Leadership hack 004 – controlling the monkey

We all do it.  Someone questions the work that you have just completed or your thoughts on a topic or problem, and you feel the threatened.  You roll our eyes, become defensive or even worse, passive-aggressive.  Deep inside you know that your response is unhelpful, and does nothing to solve the problems you face or improve your relationships with other people.  But why does this still happen?

Several authors argue that your ‘reptilian brain’ or ‘limbic response’ (see ‘The Chimp Paradox Thinking Fast and Slow or Decisive) is responsible.  These authors argue that it is the limbic system which enables us to respond to threats by fight, flight or freeze.  When someone questions your work or opinion, they may not be threatening you physically, but they are threatening something deeper – your identity.  

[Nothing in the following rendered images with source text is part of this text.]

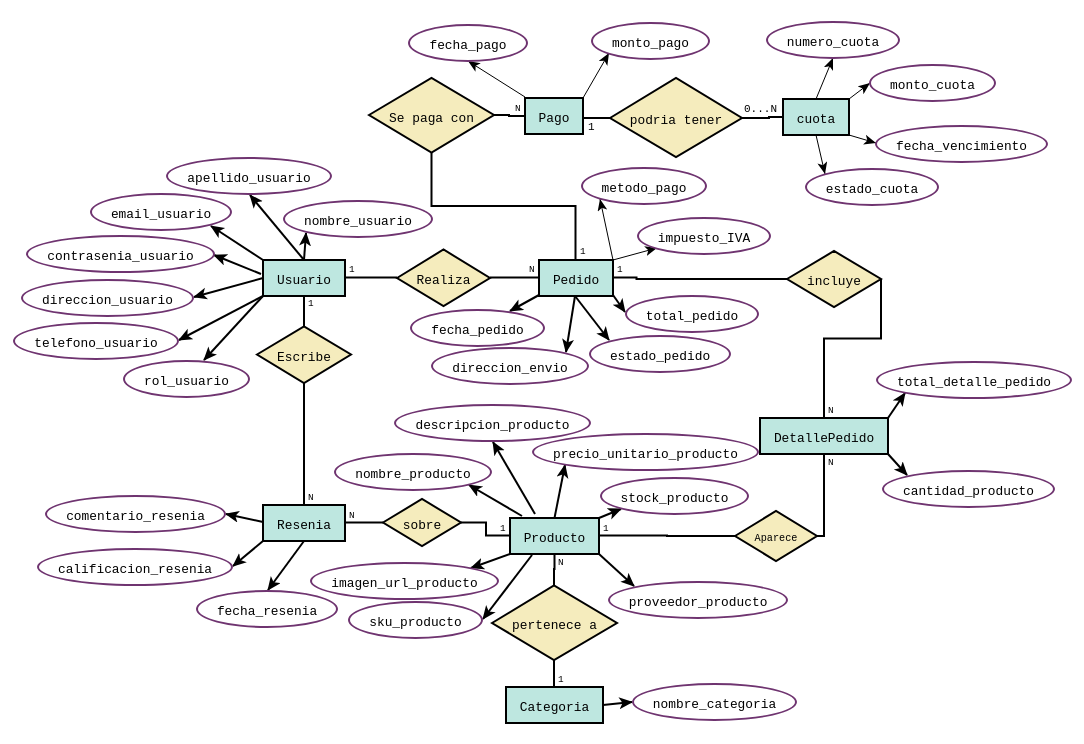
<!DOCTYPE html>
<html lang="es">
<head>
<meta charset="utf-8">
<title>Diagrama entidad-relación</title>
<style>
:root {
  --ink: #000;
  --paper: #fff;
  --entity: #bee7e0;
  --relation: #f5ecbd;
  --attribute-line: #6f3470;
}
* { box-sizing: border-box; }
html, body { margin: 0; overflow: hidden; background: var(--paper); }
.diagram {
  position: relative;
  width: 1084px;
  height: 744px;
  overflow: hidden;
  background: var(--paper);
  color: var(--ink);
  font: 12.85px/15px "Liberation Mono", monospace;
}
.connectors { position: absolute; inset: 0; width: 1084px; height: 744px; }
.links { fill: none; stroke: var(--ink); stroke-width: 2; }
.arrows { stroke: var(--ink); stroke-width: 2; marker-end: url(#arrow); }
.arrows line { marker-end: url(#arrow); }
.thin { stroke: var(--ink); stroke-width: 1; }
.thin line { marker-end: url(#arrow-thin); }
.diamonds { fill: var(--relation); stroke: var(--ink); stroke-width: 2; }
.entity, .attribute, .relation {
  position: absolute;
  display: flex;
  align-items: center;
  justify-content: center;
  height: 38px;
  padding-top: 5px;
  white-space: nowrap;
}
.entity { background: var(--entity); border: 2px solid var(--ink); }
.attribute { background: var(--paper); border: 2px solid var(--attribute-line); border-radius: 50%; }
.small { font-size: 10.2px; }
.cardinality { position: absolute; font-size: 9.4px; line-height: 12px; white-space: nowrap; }
.large { font-size: 11px; }
</style>
</head>
<body>
<main class="diagram">

<svg class="connectors" viewBox="0 0 1084 744" aria-hidden="true">
  <defs>
    <marker id="arrow" markerUnits="userSpaceOnUse" markerWidth="14" markerHeight="14" refX="13" refY="6" orient="auto">
      <path d="M0 0L14 6L0 12L3.5 6Z"/>
    </marker>
    <marker id="arrow-thin" markerUnits="userSpaceOnUse" markerWidth="12" markerHeight="10" refX="12" refY="5" orient="auto">
      <path d="M0 0L12 5L0 10L3 5Z"/>
    </marker>
  </defs>
  <g class="links">
    <path d="M494 115H509V116H525"/>
    <path d="M583 116V118H610"/>
    <path d="M742 118H769V117H783"/>
    <path d="M431.5 152V206H575.5V260"/>
    <path d="M345 277.5H397M490 277.5H539"/>
    <path d="M613 277.5H636.5V279H787"/>
    <path d="M881 279V338.5H824V418"/>
    <path d="M824 454V536H817"/>
    <path d="M304 296V327M304 383V505"/>
    <path d="M345 522.5H383M461 522.5H486V535.5H510"/>
    <path d="M599 535.5H667V536H735"/>
    <path d="M554.5 554V569H554V586M554 660V687"/>
  </g>
  <g class="thin">
    <line x1="525" y1="97" x2="468" y2="61"/>
    <line x1="583" y1="98" x2="609" y2="53"/>
    <line x1="816" y1="99" x2="833" y2="58"/>
    <line x1="849" y1="99" x2="870" y2="83"/>
    <line x1="849" y1="135" x2="876" y2="143"/>
    <line x1="816" y1="135" x2="825" y2="174"/>
    <line x1="613" y1="260" x2="600" y2="199"/>
    <line x1="613" y1="260" x2="657" y2="248"/>
  </g>
  <g class="arrows">
    <line x1="304" y1="260" x2="250" y2="195"/>
    <line x1="304" y1="260" x2="306" y2="233"/>
    <line x1="263" y1="260" x2="211" y2="226"/>
    <line x1="261" y1="274" x2="214" y2="255"/>
    <line x1="263" y1="278" x2="194" y2="297"/>
    <line x1="263" y1="296" x2="179" y2="340"/>
    <line x1="263" y1="296" x2="204" y2="360"/>
    <line x1="539" y1="295" x2="510" y2="311"/>
    <line x1="575" y1="296" x2="566" y2="352"/>
    <line x1="575" y1="296" x2="609" y2="340"/>
    <line x1="613" y1="295" x2="625" y2="312"/>
    <line x1="888" y1="418" x2="905" y2="393"/>
    <line x1="888" y1="454" x2="907" y2="475"/>
    <line x1="535" y1="514" x2="493" y2="442"/>
    <line x1="522" y1="516" x2="469" y2="485"/>
    <line x1="554.5" y1="518" x2="565" y2="465"/>
    <line x1="599" y1="518" x2="621" y2="509"/>
    <line x1="510" y1="554" x2="471" y2="568"/>
    <line x1="532" y1="555" x2="483" y2="619"/>
    <line x1="599" y1="554" x2="634" y2="586"/>
    <line x1="263" y1="522" x2="226" y2="514"/>
    <line x1="263" y1="541" x2="233" y2="566"/>
    <line x1="304" y1="541" x2="268" y2="590"/>
    <line x1="603" y1="705" x2="632" y2="702"/>
  </g>
  <g class="diamonds">
    <polygon points="369,115 431.5,78 494,115 431.5,152.5"/>
    <polygon points="610,118 676,78 742,118 676,157"/>
    <polygon points="397,278 443.5,249.5 490,278 443.5,306"/>
    <polygon points="787,279 834,251 881,279 834,307"/>
    <polygon points="257,354.5 304,326.5 351,354.5 304,383"/>
    <polygon points="383,522.5 422,499 461,522.5 422,546"/>
    <polygon points="735,536 776,511 817,536 776,561"/>
    <polygon points="492,623 554,585.5 617,623 554,660"/>
  </g>
</svg>

<section aria-label="Pago">
  <div class="entity" style="left:524px;top:97px;width:60px">Pago</div>
  <div class="attribute" style="left:408px;top:24px;width:120px">fecha_pago</div>
  <div class="attribute" style="left:591px;top:22px;width:119px">monto_pago</div>
</section>

<section aria-label="cuota">
  <div class="entity" style="left:782px;top:98px;width:68px">cuota</div>
  <div class="attribute" style="left:766px;top:21px;width:134px">numero_cuota</div>
  <div class="attribute" style="left:869px;top:64px;width:127px">monto_cuota</div>
  <div class="attribute" style="left:875px;top:125px;width:173px">fecha_vencimiento</div>
  <div class="attribute" style="left:805px;top:168px;width:134px">estado_cuota</div>
</section>

<section aria-label="Usuario">
  <div class="entity" style="left:262px;top:259px;width:84px">Usuario</div>
  <div class="attribute" style="left:166px;top:157px;width:166px">apellido_usuario</div>
  <div class="attribute" style="left:90px;top:193px;width:142px">email_usuario</div>
  <div class="attribute" style="left:283px;top:200px;width:150px">nombre_usuario</div>
  <div class="attribute" style="left:26px;top:235px;width:189px">contrasenia_usuario</div>
  <div class="attribute" style="left:21px;top:279px;width:173px">direccion_usuario</div>
  <div class="attribute" style="left:13px;top:322px;width:166px">telefono_usuario</div>
  <div class="attribute" style="left:123px;top:360px;width:127px">rol_usuario</div>
</section>

<section aria-label="Pedido">
  <div class="entity" style="left:538px;top:259px;width:76px">Pedido</div>
  <div class="attribute" style="left:581px;top:167px;width:126px">metodo_pago</div>
  <div class="attribute" style="left:637px;top:217px;width:134px">impuesto_IVA</div>
  <div class="attribute" style="left:625px;top:295px;width:134px">total_pedido</div>
  <div class="attribute" style="left:589px;top:335px;width:142px">estado_pedido</div>
  <div class="attribute" style="left:410px;top:309px;width:135px">fecha_pedido</div>
  <div class="attribute" style="left:431px;top:347px;width:158px">direccion_envio</div>
</section>

<section aria-label="DetallePedido">
  <div class="attribute" style="left:876px;top:361px;width:196px">total_detalle_pedido</div>
  <div class="attribute" style="left:882px;top:470px;width:173px">cantidad_producto</div>
</section>

<section aria-label="Producto">
  <div class="entity" style="left:509px;top:517px;width:91px">Producto</div>
  <div class="attribute" style="left:394px;top:404px;width:197px">descripcion_producto</div>
  <div class="attribute" style="left:532px;top:433px;width:227px">precio_unitario_producto</div>
  <div class="attribute" style="left:334px;top:453px;width:158px">nombre_producto</div>
  <div class="attribute" style="left:600px;top:477px;width:149px">stock_producto</div>
  <div class="attribute" style="left:310px;top:562px;width:189px">imagen_url_producto</div>
  <div class="attribute" style="left:348px;top:601px;width:135px">sku_producto</div>
  <div class="attribute" style="left:608px;top:581px;width:180px">proveedor_producto</div>
  <div class="entity" style="left:759px;top:417px;width:130px">DetallePedido</div>
</section>

<section aria-label="Resenia">
  <div class="entity" style="left:262px;top:504px;width:84px">Resenia</div>
  <div class="attribute" style="left:45px;top:495px;width:181px">comentario_resenia</div>
  <div class="attribute" style="left:37px;top:548px;width:196px">calificacion_resenia</div>
  <div class="attribute" style="left:196px;top:590px;width:142px">fecha_resenia</div>
</section>

<section aria-label="Categoria">
  <div class="entity" style="left:505px;top:686px;width:99px">Categoria</div>
  <div class="attribute" style="left:632px;top:683px;width:165px">nombre_categoria</div>
</section>

<section aria-label="Relaciones">
  <div class="relation" style="left:369px;top:97px;width:125px">Se paga con</div>
  <div class="relation" style="left:610px;top:99px;width:132px">podria tener</div>
  <div class="relation" style="left:397px;top:259px;width:93px">Realiza</div>
  <div class="relation" style="left:787px;top:260px;width:94px">incluye</div>
  <div class="relation" style="left:257px;top:336px;width:94px">Escribe</div>
  <div class="relation" style="left:383px;top:504px;width:78px">sobre</div>
  <div class="relation small" style="left:735px;top:517px;width:82px">Aparece</div>
  <div class="relation" style="left:492px;top:604px;width:125px">pertenece a</div>
</section>

<section aria-label="Cardinalidades">
  <span class="cardinality" style="left:515px;top:103px">N</span>
  <span class="cardinality large" style="left:588px;top:121px">1</span>
  <span class="cardinality large" style="left:744px;top:103px">0...N</span>
  <span class="cardinality" style="left:580px;top:246px">1</span>
  <span class="cardinality" style="left:349px;top:264px">1</span>
  <span class="cardinality" style="left:529px;top:264px">N</span>
  <span class="cardinality" style="left:617px;top:264px">1</span>
  <span class="cardinality" style="left:308px;top:298px">1</span>
  <span class="cardinality" style="left:308px;top:492px">N</span>
  <span class="cardinality" style="left:349px;top:510px">N</span>
  <span class="cardinality" style="left:500px;top:523px">1</span>
  <span class="cardinality" style="left:603px;top:523px">1</span>
  <span class="cardinality" style="left:558px;top:557px">N</span>
  <span class="cardinality" style="left:558px;top:674px">1</span>
  <span class="cardinality" style="left:828px;top:405px">N</span>
  <span class="cardinality" style="left:828px;top:457px">N</span>
</section>

</main>
</body>
</html>
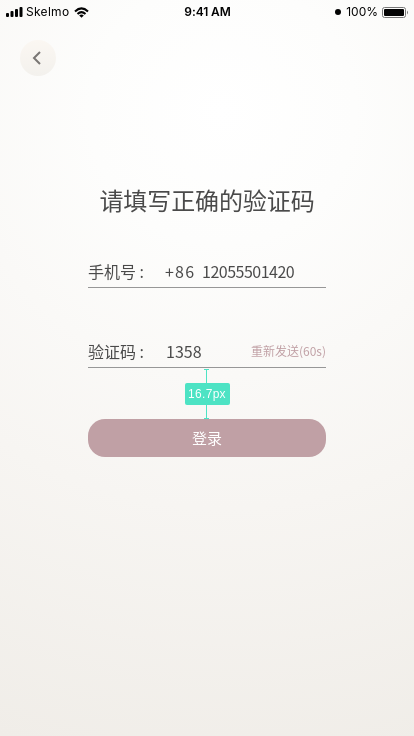
<!DOCTYPE html>
<html lang="zh-CN">
<head>
<meta charset="utf-8">
<title>验证码登录</title>
<style>
:root {
  --ink: #4a4a4a;
  --status: #030303;
  --rule: #979797;
  --rose: #c0a0a5;
  --measure: #4de3c4;
  --paper: #ffffff;
  --sand: #f0ede8;
}
* { box-sizing: border-box; margin: 0; padding: 0; }
html, body { width: 414px; height: 736px; overflow: hidden; }
a { color: inherit; text-decoration: none; }
.screen {
  width: 414px;
  height: 736px;
  display: flex;
  flex-direction: column;
  background: radial-gradient(circle 660px at 222px 112px, var(--paper) 0%, #fdfdfc 20%, #f7f5f2 60%, var(--sand) 100%);
  color: var(--ink);
  font: 16px/24px "Noto Sans CJK SC", "Noto Sans", sans-serif;
}
.status-bar {
  height: 24px;
  padding: 0 5px 0 6px;
  display: grid;
  grid-template-columns: 1fr auto 1fr;
  align-items: center;
  color: var(--status);
  font: 12px/24px Inter, "Liberation Sans", sans-serif;
}
.status-group { display: flex; align-items: center; height: 24px; }
.status-group svg { display: block; flex: none; }
.carrier { margin: 0 5px 0 3px; letter-spacing: .3px; }
.clock { font-weight: 600; letter-spacing: -.1px; }
.power { justify-content: flex-end; gap: 4px; }
.radio-dot { width: 6px; height: 6px; border-radius: 50%; background: var(--status); margin-right: 1px; }
.back {
  width: 36px;
  height: 36px;
  margin: 16px 0 0 20px;
  border-radius: 50%;
  background: linear-gradient(#fbf7f2, #f3f1ed);
}
.back svg { display: block; }
.login-form {
  width: 238px;
  margin: 106px 0 0 88px;
  display: flex;
  flex-direction: column;
}
h1 {
  height: 36px;
  font-size: 24px;
  line-height: 36px;
  font-weight: 400;
  text-align: center;
  white-space: nowrap;
  letter-spacing: -.1px;
}
.field {
  height: 32px;
  padding-top: 3px;
  display: flex;
  border-bottom: 1px solid var(--rule);
  white-space: nowrap;
}
.phone { margin-top: 38px; }
.code { margin-top: 48px; }
.label { width: 77px; flex: none; }
.code .label { width: 78px; }
.prefix { width: 37px; letter-spacing: 1.2px; }
.number { letter-spacing: -.5px; }
.resend { margin-left: auto; font-size: 12px; color: var(--rose); }
.spacing-note {
  position: relative;
  height: 51px;
  display: flex;
  justify-content: center;
  align-items: center;
}
.spacing-note svg { position: absolute; left: 116px; top: 1px; }
.spacing-value {
  position: relative;
  width: 45px;
  height: 22px;
  border-radius: 2px;
  background: var(--measure);
  color: var(--paper);
  font: 12px/22px "Liberation Sans", sans-serif;
  letter-spacing: .3px;
  text-align: center;
}
.submit {
  height: 38px;
  border-radius: 17px;
  background: var(--rose);
  color: var(--paper);
  font-size: 15px;
  line-height: 38px;
  text-align: center;
}
</style>
</head>
<body>
<main class="screen">
  <header class="status-bar">
    <div class="status-group">
      <svg width="17" height="10" fill="#030303" aria-label="信号">
        <rect y="6" width="3" height="4" rx="1"/>
        <rect x="4.5" y="4" width="3" height="6" rx="1"/>
        <rect x="9" y="2" width="3" height="8" rx="1"/>
        <rect x="13.5" width="3" height="10" rx="1"/>
      </svg>
      <span class="carrier">Skelmo</span>
      <svg width="15" height="11" fill="none" stroke="#030303" stroke-width="2" aria-label="无线网络">
        <path d="M1 4.5Q7.5-1.8 14 4.5M3.5 7Q7.5 3.2 11.5 7"/>
        <path d="M5.2 8.4Q7.5 6.6 9.8 8.4L7.5 10.8Z" fill="#030303" stroke="none"/>
      </svg>
    </div>
    <time class="clock">9:41 AM</time>
    <div class="status-group power">
      <span class="radio-dot"></span>
      <span>100%</span>
      <svg width="27" height="11" aria-label="电量">
        <rect x=".5" y=".5" width="23" height="10" rx="2" fill="none" stroke="#777"/>
        <rect x="2" y="2" width="20" height="7" rx="1" fill="#030303"/>
        <path d="M25 3.5Q27 5.5 25 7.5Z" fill="#777"/>
      </svg>
    </div>
  </header>

  <a class="back" href="#" aria-label="返回">
    <svg width="36" height="36" fill="none" stroke="#7a7674" stroke-width="2">
      <path d="M20 12L14 18L20 24"/>
    </svg>
  </a>

  <section class="login-form">
    <h1>请填写正确的验证码</h1>
    <div class="field phone">
      <span class="label">手机号 :</span>
      <span class="prefix">+86</span>
      <span class="number">12055501420</span>
    </div>
    <div class="field code">
      <span class="label">验证码 :</span>
      <span>1358</span>
      <a class="resend" href="#">重新发送(60s)</a>
    </div>
    <div class="spacing-note">
      <svg width="6" height="50" fill="none" stroke="#4de3c4">
        <path d="M0 .5H5M2.5 0V50M0 49.5H5"/>
      </svg>
      <span class="spacing-value">16.7px</span>
    </div>
    <a class="submit" href="#">登录</a>
  </section>
</main>
</body>
</html>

Humans are storytellers.  Everyone constructs their own internal narrative.  I would bet that you see yourself more as Rey (or Luke Skywalker), battling evils and the odds, rather than Darth Vader, or Stormtrooper number Tk-361.   Your work and opinions are important parts of your life.  I am sure you feel that your work and your opinions are the result of considered thought and hard work.  So when someone questions these, they indirectly question and threaten your positive self-narrative.  It is this threat which triggers the limbic response.  But what can you do?

It takes over 90 seconds for the threat response to subside, by which time the damage may is done (you can see Dr Jill Bolte Taylor TED speech here or get her book here).  Which strongly suggest that a pause or a break in your line of thinking would help (e.g., counting to ten in your head).  Others solutions may be mindfulness training, and attempting to make a conscious decision to reframe the threat, but the evidence base for these approaches is limited.

As a leader, it is also important that you try to prevent this automatic trigger in others.   Neuroscientist Dr David Rock proposed the SCARF acronym: Status, Certainty, Autonomy, Relatedness, and Fairness framework.

Status.  Hierarchy has evolved from being the alpha male of a tribe in a cave to being the CEO of a multination business.  In both cases, your position determines both your security and your ability to provide for you and your family.  While this may be difficult to fix in many organisations, you can lend others your status to others by publically supporting and praising them, and not undermining them.

Certainty.  This is especially important for those who love to plan and are uncomfortable with ambiguity.  Fear of the unknown is powerful, and uncertainty will make people feel a loss of control (see Tom Robins’ great TED talk).  Be as open and transparent as possible about what you know, and what you think may happen.

Autonomy.  People want control over their destiny (however impossible this may be!).   Presenting someone with a decision that has already been made, or micro-managing them will elicit a feeling of loss of control (see Dan Pink’s TED talk here).  Providing choices and asking for people’s input and opinion will increase their feeling of control.

Relatedness.  Humans for strong emotional bonds.   We form groups or tribes (see Simon Senick’s great TED talk) which provide safety.  Without these bonds we see people as a threat.  Getting to know your colleagues and building an emotional relationship will create a safe environment, reducing the likelihood of a threat response.

Fairness.  Many studies have shown the importance of fairness (see a paper from PLOS One here).  When people feel that they have been subjected to injustice, they see it as an attack.  Establishing and respecting ground rules or team norms and negotiating, rather than directing, is less likely to result in a threat response.

In conclusion, when you feel that you are under attack – take a break and count to ten in your head.  As a leader, think about how you interact with others and consider your status, your relationship with others and the impact of what you are saying on other people’s certainty and autonomy, and whether they believe they are being treated fairly.